the time t; (U
source
) source voltage, (K) switch, (L) inductive load, (C) intrinsic capacitance of the
load, (u
max
) maximum value of the voltage u
Voltage surges under steady-state conditions are associated with the capacitance effect in linear
circuits and with resonance at the fundamental frequency or at the higher harmonics. An example
of such a surge is the voltage rise that occurs in non-loaded power lines when the natural
frequency
0
of the source-line system is close to the frequency of the voltage source
source
. If

0
=
source
, resonance occurs and a surge is consequently generated. Such surges are possible in
long power lines that operate at voltages of 330 kV or higher. Resonance at the fundamental
frequency can also occur if one of the phases of a three-phase AC line is interrupted and
grounded and a lightly loaded transformer is connected to the end of the line (Figure 3,a). At
higher harmonics, a resonance can occur, for example, if there is a single-phase or two-phase
short circuit to ground in a line fed from a salient-pole generator. During such short circuits,
higher harmonics of the voltage appear at the terminals of the generator. These harmonics can
cause resonance in the circuit that consists of the inductance of the generator and the capacitance
of the undamaged phases of the line. In nonsalientpole generators and in generators equipped
with damper windings, surges of this type do not arise.

Figure 3. Interruption and grounding of one phase of a three-phase line that feeds a lightly loaded
transformer: (a) three-phase circuit, (b) equivalent single-phase circuit; (U
ph
) phase voltage, (Tr)
transformer, (L) inductance of transformer windings, (C) capacitance of line, (U
max
) maximum
value of voltage
System-generated voltage surges usually do not present a danger to the insulation of electric
equipment that is operated at 220 kV or less; lightning surges are a more important factor for
such equipment. For equipment operated at or above 330 kV it becomes necessary to limit
system-generated voltage surges. A lowering of switching surges can be achieved by using
specially designed valve dischargers, by using switches equipped with shunt resistors, and by
controlling the moment of switching. To limit the surges that occur under steady-state
conditions, electric shunt reactors are also used.
Lightning surges. Lightning surges are voltage surges that are associated with lightning
discharges either directly into the current-carrying parts of electric equipment (direct-strike
surges) or into the ground adjacent to the equipment (induced surges). In a direct strike all of the
lightning current passes into the ground through the struck object. The voltage drop across the
resistance of the object also creates a surge that can be as great as several megavolts. The
duration of voltage surge caused by a direct lightning stroke is smallof the order of several
tens of microseconds. It is possible, however, for several lightning discharges to follow the same
path. The insulation of very high voltage electric equipment is not capable of withstanding a
direct lightning stroke. For reliable operation of the equipment it is necessary to implement a

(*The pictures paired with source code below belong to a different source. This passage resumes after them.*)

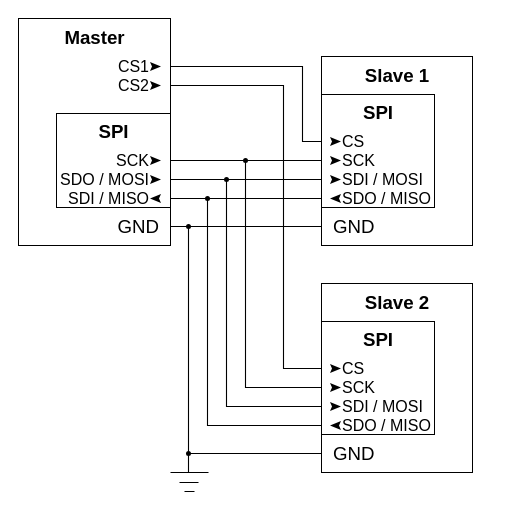
<!DOCTYPE html>
<html lang="en">
<head>
<meta charset="utf-8">
<title>SPI bus with one master and two slaves</title>
<style>
:root { --ink: #000; --paper: #fff; --row: 19px; }
* { box-sizing: border-box; margin: 0; padding: 0; }
html, body { width: 530px; height: 530px; overflow: hidden; background: var(--paper); }
body { color: var(--ink); font-family: "Liberation Sans", Arial, sans-serif; }
.diagram { position: relative; width: 530px; height: 530px; overflow: hidden; }
.wires { position: absolute; inset: 0; fill: none; stroke: var(--ink); stroke-width: 1.1; }
.junctions { fill: var(--ink); stroke: none; }
.device, .port { border: 1px solid var(--ink); }
.device { position: absolute; padding-top: 9px; }
.master { left: 18px; top: 18px; width: 153px; height: 228px; }
.slave { left: 321px; width: 152px; height: 190px; }
.slave-1 { top: 56px; }
.slave-2 { top: 283px; }
h2, h3 { font-size: 18.7px; font-weight: 700; line-height: var(--row); text-align: center; }
.port { padding-top: 8px; }
.master .port { width: 115px; height: 95px; margin: 18px 0 0 37px; }
.slave .port { width: 114px; height: 114px; margin: 9px 0 0 -1px; }
.pins { list-style: none; margin-top: 10px; }
.pins li { display: flex; align-items: center; gap: 1px; height: var(--row); font-size: 16px; line-height: var(--row); white-space: nowrap; }
.master .pins li { justify-content: flex-end; padding-right: 9px; }
.slave .pins li { padding-left: 8px; }
.arrow { flex: none; width: 11px; height: 9px; fill: var(--ink); }
.arrow.left { transform: scaleX(-1); }
.ground { margin-top: 9px; font-size: 18.7px; line-height: var(--row); }
.master .ground { padding-right: 11px; text-align: right; }
.slave .ground { padding-left: 11px; }
</style>
</head>
<body>
<main class="diagram">
  <svg class="wires" width="530" height="530" viewBox="0 0 530 530" aria-hidden="true">
    <defs>
      <symbol id="arrowhead" viewBox="0 0 11 9"><path d="M0 0L11 4.5L0 9L2 4.5Z" fill="#000" stroke="none"/></symbol>
    </defs>
    <g transform="translate(.5 .5)">
      <path class="cs1" d="M170 66H302V141H321"/>
      <path class="cs2" d="M170 85H283V368H321"/>
      <path class="sck" d="M170 160H321M245 160V387H321"/>
      <path class="mosi" d="M170 179H321M226 179V406H321"/>
      <path class="miso" d="M170 198H321M207 198V425H321"/>
      <path class="gnd" d="M170 226H321M188 226V472M188 453H321"/>
      <path class="earth" d="M170 472H208M179 482H198M184 491H194"/>
      <g class="junctions">
        <circle cx="245" cy="160" r="2.5"/>
        <circle cx="226" cy="179" r="2.5"/>
        <circle cx="207" cy="198" r="2.5"/>
        <circle cx="188" cy="226" r="2.5"/>
        <circle cx="188" cy="453" r="2.5"/>
      </g>
    </g>
  </svg>

  <section class="device master">
    <h2>Master</h2>
    <ul class="pins">
      <li>CS1<svg class="arrow"><use href="#arrowhead"/></svg></li>
      <li>CS2<svg class="arrow"><use href="#arrowhead"/></svg></li>
    </ul>
    <div class="port">
      <h3>SPI</h3>
      <ul class="pins">
        <li>SCK<svg class="arrow"><use href="#arrowhead"/></svg></li>
        <li>SDO / MOSI<svg class="arrow"><use href="#arrowhead"/></svg></li>
        <li>SDI / MISO<svg class="arrow left"><use href="#arrowhead"/></svg></li>
      </ul>
    </div>
    <p class="ground">GND</p>
  </section>

  <section class="device slave slave-1">
    <h2>Slave 1</h2>
    <div class="port">
      <h3>SPI</h3>
      <ul class="pins">
        <li><svg class="arrow"><use href="#arrowhead"/></svg>CS</li>
        <li><svg class="arrow"><use href="#arrowhead"/></svg>SCK</li>
        <li><svg class="arrow"><use href="#arrowhead"/></svg>SDI / MOSI</li>
        <li><svg class="arrow left"><use href="#arrowhead"/></svg>SDO / MISO</li>
      </ul>
    </div>
    <p class="ground">GND</p>
  </section>

  <section class="device slave slave-2">
    <h2>Slave 2</h2>
    <div class="port">
      <h3>SPI</h3>
      <ul class="pins">
        <li><svg class="arrow"><use href="#arrowhead"/></svg>CS</li>
        <li><svg class="arrow"><use href="#arrowhead"/></svg>SCK</li>
        <li><svg class="arrow"><use href="#arrowhead"/></svg>SDI / MOSI</li>
        <li><svg class="arrow left"><use href="#arrowhead"/></svg>SDO / MISO</li>
      </ul>
    </div>
    <p class="ground">GND</p>
  </section>
</main>
</body>
</html>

number of protective measures. Induced surges arise in the wires of power lines as a result of an
abrupt change in the electromagnetic field near the ground at the time of a lightning stroke. The
amplitude of the induced surges usually does not exceed 400500 kV; such surges present a
danger only to equipment with a voltage rating of 35 kV or less.